Instructions to follow >>
Your copy should contain exactly the lines from the start of the material through the line containing "grid-template-columns: repeat(3, 396px);", and no pictures.

Top of Records for the exercise

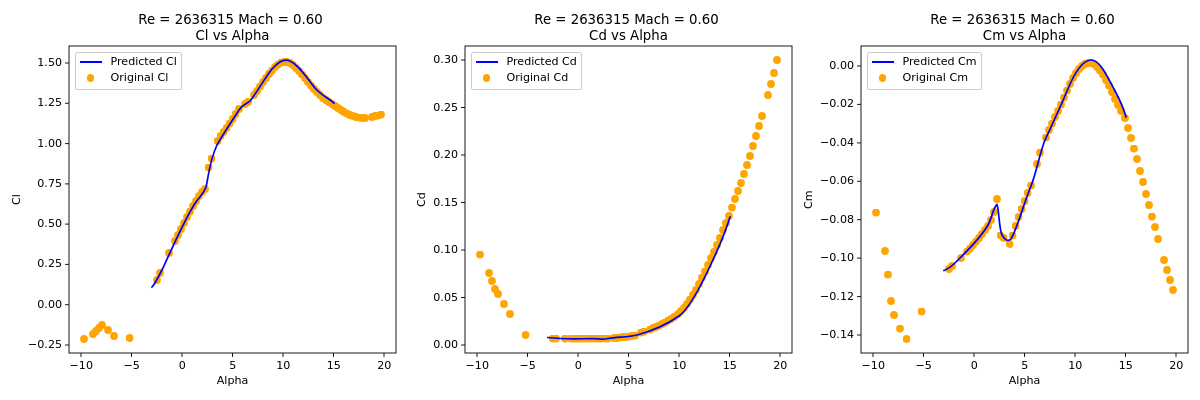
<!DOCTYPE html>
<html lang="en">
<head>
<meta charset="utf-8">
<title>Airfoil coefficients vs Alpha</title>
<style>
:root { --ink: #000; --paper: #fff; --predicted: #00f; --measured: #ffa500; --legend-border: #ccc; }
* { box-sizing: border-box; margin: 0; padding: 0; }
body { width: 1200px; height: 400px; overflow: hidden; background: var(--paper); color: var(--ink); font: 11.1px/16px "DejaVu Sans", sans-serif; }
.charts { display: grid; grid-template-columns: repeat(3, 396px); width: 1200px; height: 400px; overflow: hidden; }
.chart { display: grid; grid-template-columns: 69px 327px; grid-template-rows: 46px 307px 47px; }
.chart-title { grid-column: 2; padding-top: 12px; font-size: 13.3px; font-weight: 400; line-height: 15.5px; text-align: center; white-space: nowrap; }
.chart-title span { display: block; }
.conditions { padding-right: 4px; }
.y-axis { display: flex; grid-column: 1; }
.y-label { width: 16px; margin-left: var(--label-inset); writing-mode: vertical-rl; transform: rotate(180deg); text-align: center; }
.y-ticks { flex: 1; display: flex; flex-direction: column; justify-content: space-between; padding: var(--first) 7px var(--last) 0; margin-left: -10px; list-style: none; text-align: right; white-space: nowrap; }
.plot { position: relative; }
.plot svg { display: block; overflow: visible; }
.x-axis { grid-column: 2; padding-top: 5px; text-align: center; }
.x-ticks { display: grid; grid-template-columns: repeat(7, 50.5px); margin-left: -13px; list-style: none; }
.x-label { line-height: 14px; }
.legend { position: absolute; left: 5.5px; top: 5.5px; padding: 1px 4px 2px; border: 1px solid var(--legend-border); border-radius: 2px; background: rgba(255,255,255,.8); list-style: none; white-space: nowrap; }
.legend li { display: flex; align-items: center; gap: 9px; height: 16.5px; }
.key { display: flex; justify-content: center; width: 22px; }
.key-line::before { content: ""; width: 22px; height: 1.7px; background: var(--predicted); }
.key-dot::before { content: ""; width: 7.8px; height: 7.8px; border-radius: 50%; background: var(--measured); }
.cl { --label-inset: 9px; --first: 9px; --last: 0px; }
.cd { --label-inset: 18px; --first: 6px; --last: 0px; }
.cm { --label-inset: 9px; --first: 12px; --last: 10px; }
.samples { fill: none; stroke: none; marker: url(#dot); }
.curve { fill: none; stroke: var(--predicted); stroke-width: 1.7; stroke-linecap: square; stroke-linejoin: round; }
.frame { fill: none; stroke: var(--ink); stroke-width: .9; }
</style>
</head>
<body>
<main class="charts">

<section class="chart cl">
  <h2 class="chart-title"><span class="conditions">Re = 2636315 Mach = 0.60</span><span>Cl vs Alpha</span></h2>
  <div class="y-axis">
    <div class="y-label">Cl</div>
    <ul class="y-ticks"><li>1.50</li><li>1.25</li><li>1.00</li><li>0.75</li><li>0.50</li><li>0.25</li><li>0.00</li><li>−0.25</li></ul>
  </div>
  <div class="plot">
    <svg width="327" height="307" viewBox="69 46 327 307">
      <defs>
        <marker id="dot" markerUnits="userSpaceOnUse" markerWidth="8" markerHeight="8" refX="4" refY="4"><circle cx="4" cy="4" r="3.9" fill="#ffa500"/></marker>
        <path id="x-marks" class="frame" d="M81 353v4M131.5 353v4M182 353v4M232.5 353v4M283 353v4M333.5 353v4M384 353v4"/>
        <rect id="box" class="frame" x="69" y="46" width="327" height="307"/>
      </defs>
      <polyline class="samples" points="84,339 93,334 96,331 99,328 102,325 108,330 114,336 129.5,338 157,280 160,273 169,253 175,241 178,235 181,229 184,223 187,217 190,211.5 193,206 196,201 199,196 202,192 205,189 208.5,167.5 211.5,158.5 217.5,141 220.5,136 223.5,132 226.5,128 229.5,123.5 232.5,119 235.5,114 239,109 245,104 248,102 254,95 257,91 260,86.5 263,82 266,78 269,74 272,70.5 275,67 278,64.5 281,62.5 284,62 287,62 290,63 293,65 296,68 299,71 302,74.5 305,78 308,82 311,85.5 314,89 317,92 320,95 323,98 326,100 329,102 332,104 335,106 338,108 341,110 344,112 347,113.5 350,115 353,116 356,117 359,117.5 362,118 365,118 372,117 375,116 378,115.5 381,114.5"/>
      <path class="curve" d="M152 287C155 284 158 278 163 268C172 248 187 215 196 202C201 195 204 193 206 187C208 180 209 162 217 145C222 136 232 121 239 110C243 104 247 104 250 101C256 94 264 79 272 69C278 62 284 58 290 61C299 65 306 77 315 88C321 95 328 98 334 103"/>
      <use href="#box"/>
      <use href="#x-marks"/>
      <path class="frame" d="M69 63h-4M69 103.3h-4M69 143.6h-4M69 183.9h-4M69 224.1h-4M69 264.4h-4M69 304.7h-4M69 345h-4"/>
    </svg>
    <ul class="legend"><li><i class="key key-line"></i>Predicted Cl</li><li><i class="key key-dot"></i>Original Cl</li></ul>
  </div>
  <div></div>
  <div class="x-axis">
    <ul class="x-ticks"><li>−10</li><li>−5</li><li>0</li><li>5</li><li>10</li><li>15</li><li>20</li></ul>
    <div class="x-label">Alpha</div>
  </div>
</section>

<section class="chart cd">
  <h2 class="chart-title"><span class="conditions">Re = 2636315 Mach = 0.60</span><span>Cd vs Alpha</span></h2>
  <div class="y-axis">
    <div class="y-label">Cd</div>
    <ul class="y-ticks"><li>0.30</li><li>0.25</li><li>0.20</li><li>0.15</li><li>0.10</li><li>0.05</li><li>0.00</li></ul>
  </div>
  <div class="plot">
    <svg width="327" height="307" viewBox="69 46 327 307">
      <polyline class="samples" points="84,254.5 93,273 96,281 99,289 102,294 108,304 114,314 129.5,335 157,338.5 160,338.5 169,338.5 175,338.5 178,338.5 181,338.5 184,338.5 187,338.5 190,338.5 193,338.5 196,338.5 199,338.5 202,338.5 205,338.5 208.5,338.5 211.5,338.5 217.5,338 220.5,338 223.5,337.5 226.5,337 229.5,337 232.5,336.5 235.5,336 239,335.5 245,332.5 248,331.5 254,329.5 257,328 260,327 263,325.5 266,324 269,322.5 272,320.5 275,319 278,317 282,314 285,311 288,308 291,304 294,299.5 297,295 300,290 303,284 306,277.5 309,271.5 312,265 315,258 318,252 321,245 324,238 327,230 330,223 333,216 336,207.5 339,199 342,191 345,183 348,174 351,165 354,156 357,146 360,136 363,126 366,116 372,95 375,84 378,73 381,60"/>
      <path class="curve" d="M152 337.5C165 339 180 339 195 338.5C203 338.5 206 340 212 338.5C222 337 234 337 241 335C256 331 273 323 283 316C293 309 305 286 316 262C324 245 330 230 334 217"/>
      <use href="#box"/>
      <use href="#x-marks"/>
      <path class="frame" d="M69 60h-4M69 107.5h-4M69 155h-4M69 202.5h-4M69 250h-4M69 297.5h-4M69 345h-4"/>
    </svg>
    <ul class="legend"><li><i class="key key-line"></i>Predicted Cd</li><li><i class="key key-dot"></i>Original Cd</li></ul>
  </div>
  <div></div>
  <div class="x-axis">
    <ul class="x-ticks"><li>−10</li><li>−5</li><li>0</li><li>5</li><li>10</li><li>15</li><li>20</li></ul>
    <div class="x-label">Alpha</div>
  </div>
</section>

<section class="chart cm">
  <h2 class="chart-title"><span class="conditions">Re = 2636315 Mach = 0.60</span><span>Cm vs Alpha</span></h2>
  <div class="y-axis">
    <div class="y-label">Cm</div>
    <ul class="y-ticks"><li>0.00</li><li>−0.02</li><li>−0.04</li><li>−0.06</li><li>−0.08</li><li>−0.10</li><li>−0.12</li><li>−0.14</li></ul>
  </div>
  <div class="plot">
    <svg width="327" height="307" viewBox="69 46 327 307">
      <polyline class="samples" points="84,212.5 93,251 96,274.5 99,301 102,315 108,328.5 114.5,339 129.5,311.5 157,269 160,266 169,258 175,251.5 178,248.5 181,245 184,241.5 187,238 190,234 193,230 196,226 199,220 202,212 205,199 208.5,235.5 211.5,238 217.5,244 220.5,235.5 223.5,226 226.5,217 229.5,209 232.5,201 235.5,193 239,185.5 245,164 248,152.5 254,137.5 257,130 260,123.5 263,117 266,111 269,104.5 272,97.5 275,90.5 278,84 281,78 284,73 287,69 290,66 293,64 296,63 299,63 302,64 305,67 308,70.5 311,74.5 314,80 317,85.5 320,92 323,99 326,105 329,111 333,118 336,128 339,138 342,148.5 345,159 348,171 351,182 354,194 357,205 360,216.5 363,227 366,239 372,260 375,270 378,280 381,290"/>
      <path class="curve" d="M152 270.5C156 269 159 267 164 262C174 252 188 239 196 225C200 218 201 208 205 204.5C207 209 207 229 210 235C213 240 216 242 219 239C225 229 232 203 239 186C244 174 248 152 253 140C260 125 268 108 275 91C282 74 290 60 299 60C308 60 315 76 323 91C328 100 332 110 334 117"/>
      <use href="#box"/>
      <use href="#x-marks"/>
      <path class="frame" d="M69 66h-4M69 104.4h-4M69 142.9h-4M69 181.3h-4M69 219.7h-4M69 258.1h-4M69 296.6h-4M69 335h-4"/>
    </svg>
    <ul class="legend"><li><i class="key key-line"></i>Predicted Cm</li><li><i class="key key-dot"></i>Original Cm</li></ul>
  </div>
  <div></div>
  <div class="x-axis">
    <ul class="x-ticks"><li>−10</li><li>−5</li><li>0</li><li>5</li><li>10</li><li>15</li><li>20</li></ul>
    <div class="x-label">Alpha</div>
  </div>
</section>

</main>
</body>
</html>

Bottom of Records for the exercise

Task solution >>
<!DOCTYPE html>
<html lang="en">
<head>
<meta charset="utf-8">
<title>Airfoil coefficients vs Alpha</title>
<style>
:root { --ink: #000; --paper: #fff; --predicted: #00f; --measured: #ffa500; --legend-border: #ccc; }
* { box-sizing: border-box; margin: 0; padding: 0; }
body { width: 1200px; height: 400px; overflow: hidden; background: var(--paper); color: var(--ink); font: 11.1px/16px "DejaVu Sans", sans-serif; }
.charts { display: grid; grid-template-columns: repeat(3, 396px); width: 1200px; height: 400px; overflow: hidden; }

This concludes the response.